A local physician addressed the Newport city commission on Monday night, urging the government to allow a needle exchange to operate in the city.
"There were 18 new cases of HIV in Campbell and Kenton counties alone in 2017," Dr. James Schack said. "That is up from five cases in Kenton, Boone, Campbell, and Grant counties in 2016."
Schack's remarks follow the announcement from the Northern Kentucky Health Department about what is being called an HIV cluster in the region, something the organization had warned was possible without better access to clean needles for intravenous drug users. Though the Northern Kentucky Health District has one syringe access program operating in Williamstown, there isn't one in either Kenton or Campbell County. Kenton County and the City of Covington have approved such a program, but with one of several conditions being that either Boone or Campbell County, and a city within them, also approve it.

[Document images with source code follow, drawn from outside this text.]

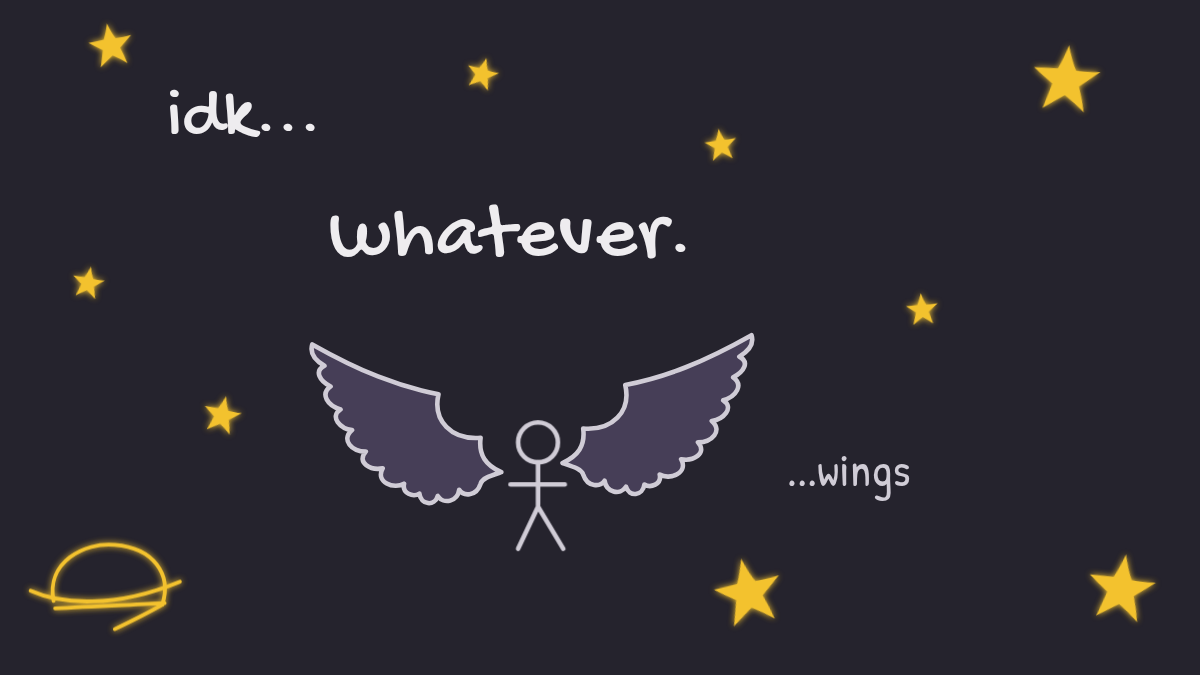
<!DOCTYPE html>
<html lang="en">
<head>
<meta charset="utf-8">
<title>idk whatever wings</title>
<link rel="stylesheet" href="https://fonts.googleapis.com/css2?family=Gochi+Hand&family=Patrick+Hand&display=swap">
<style>
  :root {
    --night-sky: #25232d;
    --star-gold: #f3c22f;
    --glow-gold: #f7a823;
    --chalk-white: #eeecef;
    --line-grey: #d0ccd6;
    --wing-violet: #463e57;
  }
  html, body {
    margin: 0;
    padding: 0;
    width: 1200px;
    height: 675px;
    overflow: hidden;
    background: var(--night-sky);
  }
  .poster {
    display: block;
    width: 1200px;
    height: 675px;
  }
  .headline {
    font-family: "Gochi Hand", "Patrick Hand", cursive;
    fill: var(--chalk-white);
  }
  .caption {
    font-family: "Patrick Hand", "Gochi Hand", cursive;
    fill: var(--line-grey);
  }
  .star { fill: var(--star-gold); }
  .planet {
    fill: none;
    stroke: var(--star-gold);
    stroke-width: 5;
    stroke-linecap: round;
  }
  .wing {
    fill: var(--wing-violet);
    stroke: var(--line-grey);
    stroke-width: 6;
    stroke-linejoin: round;
  }
  .stick-figure {
    fill: none;
    stroke: var(--line-grey);
    stroke-width: 6;
    stroke-linecap: round;
  }
</style>
</head>
<body>
<svg class="poster" viewBox="0 0 1568 882" xmlns="http://www.w3.org/2000/svg">
  <defs>
    <filter id="gold-glow" x="-50%" y="-50%" width="200%" height="200%">
      <feGaussianBlur in="SourceGraphic" stdDeviation="4" result="halo"/>
      <feMerge>
        <feMergeNode in="halo"/>
        <feMergeNode in="SourceGraphic"/>
      </feMerge>
    </filter>
    <path id="sketch-star" d="M0,-1 Q0.12,-0.55 0.26,-0.3 Q0.6,-0.28 0.95,-0.32 Q0.62,-0.05 0.38,0.14 Q0.5,0.5 0.58,0.86 Q0.28,0.6 0,0.42 Q-0.3,0.62 -0.6,0.84 Q-0.48,0.48 -0.38,0.12 Q-0.66,-0.08 -0.94,-0.3 Q-0.6,-0.3 -0.26,-0.32 Q-0.12,-0.6 0,-1Z"/>
    <path id="feathered-wing" class="wing" d="M408,450
      C470,485 520,505 573,515
      C565,550 590,575 628,572
      C625,595 635,608 655,617
      C640,622 630,625 628,632
      C622,650 605,648 600,640
      C598,655 580,660 572,648
      C568,662 550,660 548,645
      C540,650 525,645 528,632
      C515,640 490,630 500,612
      C485,615 465,605 478,590
      C460,590 445,575 460,562
      C445,560 430,545 445,535
      C428,530 418,515 432,505
      C418,498 410,485 424,478
      C410,470 405,460 408,450Z"/>
  </defs>

  <rect width="1568" height="882" fill="var(--night-sky)"/>

  <g class="starfield" filter="url(#gold-glow)">
    <use href="#sketch-star" class="star" transform="translate(145,60) scale(30) rotate(-10)"/>
    <use href="#sketch-star" class="star" transform="translate(630,97) scale(22) rotate(15)"/>
    <use href="#sketch-star" class="star" transform="translate(1393,105) scale(46) rotate(5)"/>
    <use href="#sketch-star" class="star" transform="translate(942,190) scale(22) rotate(-8)"/>
    <use href="#sketch-star" class="star" transform="translate(115,370) scale(22) rotate(10)"/>
    <use href="#sketch-star" class="star" transform="translate(1205,405) scale(22) rotate(-5)"/>
    <use href="#sketch-star" class="star" transform="translate(290,543) scale(26) rotate(12)"/>
    <use href="#sketch-star" class="star" transform="translate(978,775) scale(46) rotate(-12)"/>
    <use href="#sketch-star" class="star" transform="translate(1465,770) scale(46) rotate(8)"/>
    <g class="planet">
      <path d="M70,785 C60,735 110,708 150,712 C200,716 225,750 212,790"/>
      <path d="M40,772 C80,790 150,795 235,760 M72,795 C120,792 180,790 215,788 M150,822 C175,810 195,800 212,790"/>
    </g>
  </g>

  <text class="headline" x="218" y="172" font-size="92">idk...</text>
  <text class="headline" x="430" y="330" font-size="104" letter-spacing="2">whatever.</text>
  <text class="caption" x="1028" y="635" font-size="62">...wings</text>

  <g class="winged-figure">
    <use href="#feathered-wing"/>
    <use href="#feathered-wing" transform="translate(1390,-12) scale(-1,1)"/>
    <g class="stick-figure">
      <circle cx="703" cy="578" r="26"/>
      <path d="M703,604 L703,662 M667,633 L738,633 M703,662 L677,717 M703,662 L736,717"/>
    </g>
  </g>
</svg>
</body>
</html>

Eighteen months have passed since Kenton County and the City of Covington approved the necessary legislation and while Campbell County has given its blessing, no Campbell County city has.
The health department has called for a syringe access program to operate at its offices in the Campbell County Fiscal Court building in Newport.

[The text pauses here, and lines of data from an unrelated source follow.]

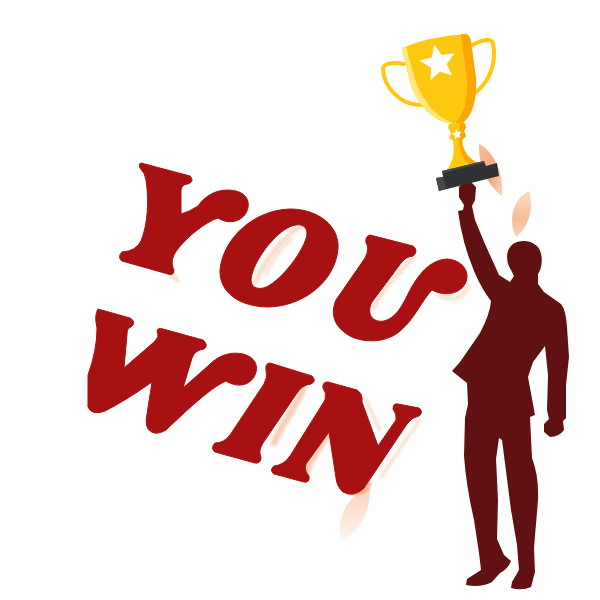
<!DOCTYPE html>
<html lang="en">
<head>
<meta charset="utf-8">
<title>You Win</title>
<style>
:root {
  --paper: #ffffff;
  --red: #a81112;
  --maroon: #621112;
  --gold: #fec810;
  --gold-dark: #fea500;
  --gold-light: #ffe77a;
  --base: #303233;
  --base-light: #45484a;
  --peach: #f6c3a2;
}
html, body { margin: 0; background: var(--paper); }
body { width: 600px; height: 600px; overflow: hidden; }
.poster { display: block; width: 600px; height: 600px; }
.lettering { fill: var(--red); stroke: var(--red); stroke-width: 1; stroke-linejoin: round; }
.glow { fill: none; stroke: var(--peach); stroke-linecap: round; filter: url(#soft); }
.winner { fill: var(--maroon); }
.handles { fill: none; stroke: var(--gold); stroke-width: 4; stroke-linecap: round; stroke-linejoin: round; }
.gold { fill: var(--gold); }
.gold-dark { fill: var(--gold-dark); }
.gold-light { fill: var(--gold-light); }
.star { fill: var(--paper); }
.base { fill: var(--base); }
.base-light { fill: var(--base-light); }
</style>
</head>
<body>
<svg class="poster" viewBox="0 0 600 600" role="img" aria-label="You win: a man raises a golden trophy">
  <defs>
    <filter id="soft" x="-30%" y="-30%" width="160%" height="160%"><feGaussianBlur stdDeviation="1.6"/></filter>
    <linearGradient id="petal-warm" x1="0" y1="0" x2="1" y2="1">
      <stop offset="0" stop-color="#f8bd9b"/><stop offset=".6" stop-color="#f3a880"/><stop offset="1" stop-color="#fbd9c4"/>
    </linearGradient>
    <linearGradient id="petal-light" x1="0" y1="0" x2="0" y2="1">
      <stop offset="0" stop-color="#fbdcc5"/><stop offset=".6" stop-color="#f6bd98"/><stop offset="1" stop-color="#fbd3b8"/>
    </linearGradient>
    <linearGradient id="petal-pale" x1="0" y1="0" x2="0" y2="1">
      <stop offset="0" stop-color="#f9d3bd"/><stop offset="1" stop-color="#fff5ee"/>
    </linearGradient>
    <polygon id="star" points="0,-18 5,-6 18,-5 8,4 11,16 0,10 -11,16 -8,4 -18,-5 -5,-6"/>
  </defs>

  <g id="petals">
    <path fill="url(#petal-warm)" d="M479 144C493 151 504 172 502 196C489 187 478 166 479 144Z"/>
    <path fill="url(#petal-light)" d="M529 191C534 208 529 227 516 237C508 222 512 199 529 191Z"/>
    <path fill="url(#petal-pale)" d="M370 487C371 510 360 531 342 541C335 521 346 496 370 487Z"/>
  </g>

  <g id="letter-glow" class="glow">
    <path stroke-width="4" opacity=".7" d="M168 272L177 280"/>
    <path stroke-width="5" opacity=".6" d="M301 227C287 232 264 260 256 282"/>
    <path stroke-width="3" opacity=".5" d="M292 239C280 249 272 261 266 275"/>
    <path stroke-width="4" opacity=".6" d="M413 258C398 274 381 290 374 308"/>
    <path stroke-width="5" opacity=".5" d="M468 286C464 297 453 302 440 296"/>
    <path stroke-width="3" opacity=".7" d="M90 395L89 408"/>
    <path stroke-width="7" opacity=".8" d="M303 389C296 407 281 425 274 443"/>
    <path stroke-width="7" opacity=".8" d="M331 432C319 446 311 459 305 476"/>
    <path stroke-width="3" opacity=".6" d="M365 398L380 430M420 419L381 477"/>
    <path stroke="#ee9a63" stroke-width="5" opacity=".8" d="M349 491Q362 496 369 484"/>
  </g>

  <g id="you" class="lettering" role="img" aria-label="YOU">
    <path d="M141 163L190 176Q195 181 188 184Q182 184 181 190L181 214Q189 212 198 206C208 192 222 188 236 191C248 194 251 204 246 213C240 223 227 224 218 218C205 222 184 239 175 253C171 260 172 266 174 270Q174 276 168 274L122 261Q117 257 122 252Q136 251 141 241C148 224 149 200 146 180Q145 173 140 168Q138 164 141 163Z"/>
    <path fill-rule="evenodd" d="M290 209C318 209 340 226 338 249C335 282 303 306 269 307C239 307 219 292 220 270C223 238 254 210 290 209ZM301 225C282 221 252 261 251 280C251 289 261 291 270 285C287 274 307 245 307 233Q307 227 301 225Z"/>
    <path d="M370 235L413 246Q419 251 413 256Q405 257 401 263L372 302C366 313 372 323 384 321C396 318 402 306 408 294C418 274 430 260 447 259C462 260 470 271 466 282C461 294 445 297 432 290C422 300 414 320 400 331C388 342 366 344 350 336C334 327 330 314 336 300L365 258Q370 248 366 243Q365 236 370 235Z"/>
  </g>

  <g id="win" class="lettering" role="img" aria-label="WIN">
    <path d="M98 309L130 318Q137 322 131 327Q127 328 127 334L124 368L154 342Q160 336 157 332Q157 327 163 329L203 340Q209 345 204 349Q195 350 192 358L183 388L208 366C217 356 230 351 243 354C255 357 259 366 255 375C250 386 237 388 226 381C210 388 185 412 166 430Q155 437 148 429Q145 424 147 414L152 382Q125 401 105 411Q92 416 88 407L88 375Q97 350 97 328Q94 315 98 309Z"/>
    <path d="M270 363L312 376Q317 381 311 384Q302 385 297 393L263 443Q258 451 261 457Q261 464 255 463L215 452Q210 448 215 443Q224 443 230 435L264 384Q268 377 266 370Q265 363 270 363Z"/>
    <path d="M328 382L357 390Q363 394 362 402L378 446L396 420Q397 414 393 409Q393 403 398 404L419 408Q424 412 419 416Q412 417 407 424L364 488Q354 498 343 492Q337 487 336 478L329 432L306 464Q304 471 309 476Q310 483 304 482L274 474Q269 470 274 466Q284 465 290 456L325 400Q327 393 323 388Q322 382 328 382Z"/>
  </g>

  <g id="winner" class="winner">
    <path d="M463 183L471 182L476 187L475 200L472 206L475 220L485 244L499 275L510 282L514 276L511 270C505 261 506 249 513 244C520 239 532 240 538 247C544 255 542 269 538 274L538 284L544 292L561 304Q566 310 567 327L569 357L566 385L566 418L563 421L564 430Q559 437 550 437L544 432L544 424L549 419L547 410L548 375L545 346L533 362L528 377L535 415L530 417L531 438L532 458Q539 476 538 500L534 548L535 572L531 587Q522 591 511 588L512 582L519 570L517 545L511 510L502 440L499 438L496 459L498 500L497 539L504 555L511 561Q508 569 500 573L492 582Q481 588 466 585L467 579L481 570L479 553L474 520Q466 485 464 456L465 418L468 404L467 383L452 371L460 362L480 333Q490 314 491 301Q481 288 474 271Q462 242 458 211L463 210L464 205L459 197L459 187Z"/>
  </g>

  <g id="trophy">
    <g class="handles">
      <path d="M404 64Q386 61 383 68C383 86 400 106 422 105"/>
      <path d="M472 45Q490 36 493 43C497 64 489 82 475 93"/>
    </g>
    <path class="gold" d="M402 48Q431 36 466 34Q470 35 471 42L476 79C477 104 470 121 459 124C437 125 418 108 410 82Z"/>
    <path class="gold-light" d="M402 48L406 47L415 79C423 103 438 119 456 124C434 122 417 106 410 82Z"/>
    <path class="gold-dark" d="M461 34L466 34Q470 35 471 42L476 79C477 104 470 121 459 124L455 124C464 114 468 100 467 80Z"/>
    <use class="star" href="#star" transform="translate(438 62) rotate(-12)"/>
    <path class="gold" d="M449 124L464 122L466 127L464 131L466 136L462 140Q463 157 480 164L446 171Q456 159 453 141L449 138L451 133L448 128Z"/>
    <path class="gold-dark" d="M460 123L464 122L466 127L464 131L466 136L462 140Q463 157 480 164L472 166Q459 157 459 140Z"/>
    <use class="star" href="#star" transform="translate(457 134) rotate(-12) scale(.28)"/>
    <path class="base" d="M436 178L443 177L442 171L484 161L486 166L497 163L499 176L439 191Z"/>
    <path class="base-light" d="M436 178L443 177L446 188L439 191ZM442 171L484 161L484 163L443 173Z"/>
  </g>
</svg>
</body>
</html>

Schack told Newport leaders that cannot sit idle any longer as the HIV cases climb along with the rate of hepatitis C infections, which he said is eleven times the national average.
"I am imploring you to take action," said Dr. Schack. "Don't let Campbell County become the next Scott County (Indiana)." Scott Co., Indiana suffered a significant outbreak of HIV infections and became a national news story.
Mayor Jerry Peluso thanked Schack for coming to express his feelings on the subject. Peluso said that the city commission would discuss the issue at its caucus meeting on February 12.
Monmouth Street's sidewalks will be improved. The city tapped TMS Construction to work on the stamped concrete paver replacement project. City Manager Tom Fromme said that pavers between Third and Eleventh Streets have shown excessive deterioration but that full replacement would be cost-prohibitive. Instead, the city will gradually replace the pavers with stamped concrete.
The city first discussed stamped concrete as an option in May of last year. It needed state approval before beginning.
Mayor Peluso handed out three Cannoli Awards to local businesses that participated in the holiday decoration program, including The Think Shop for best window display, Dickey's Glass for best dressed bear (the animatronic bears are from the old Pogue's department store in Cincinnati and are used along Monmouth at the holidays now), and Drugs Don't Work for overall display.
Fire Chief Bill Darin announced Robert L. Hug as the newest firefighter/EMT and the promotion of Michael Goodridge to the position of engineer/medic.
Written by Patricia A. Scheyer, RCN contributor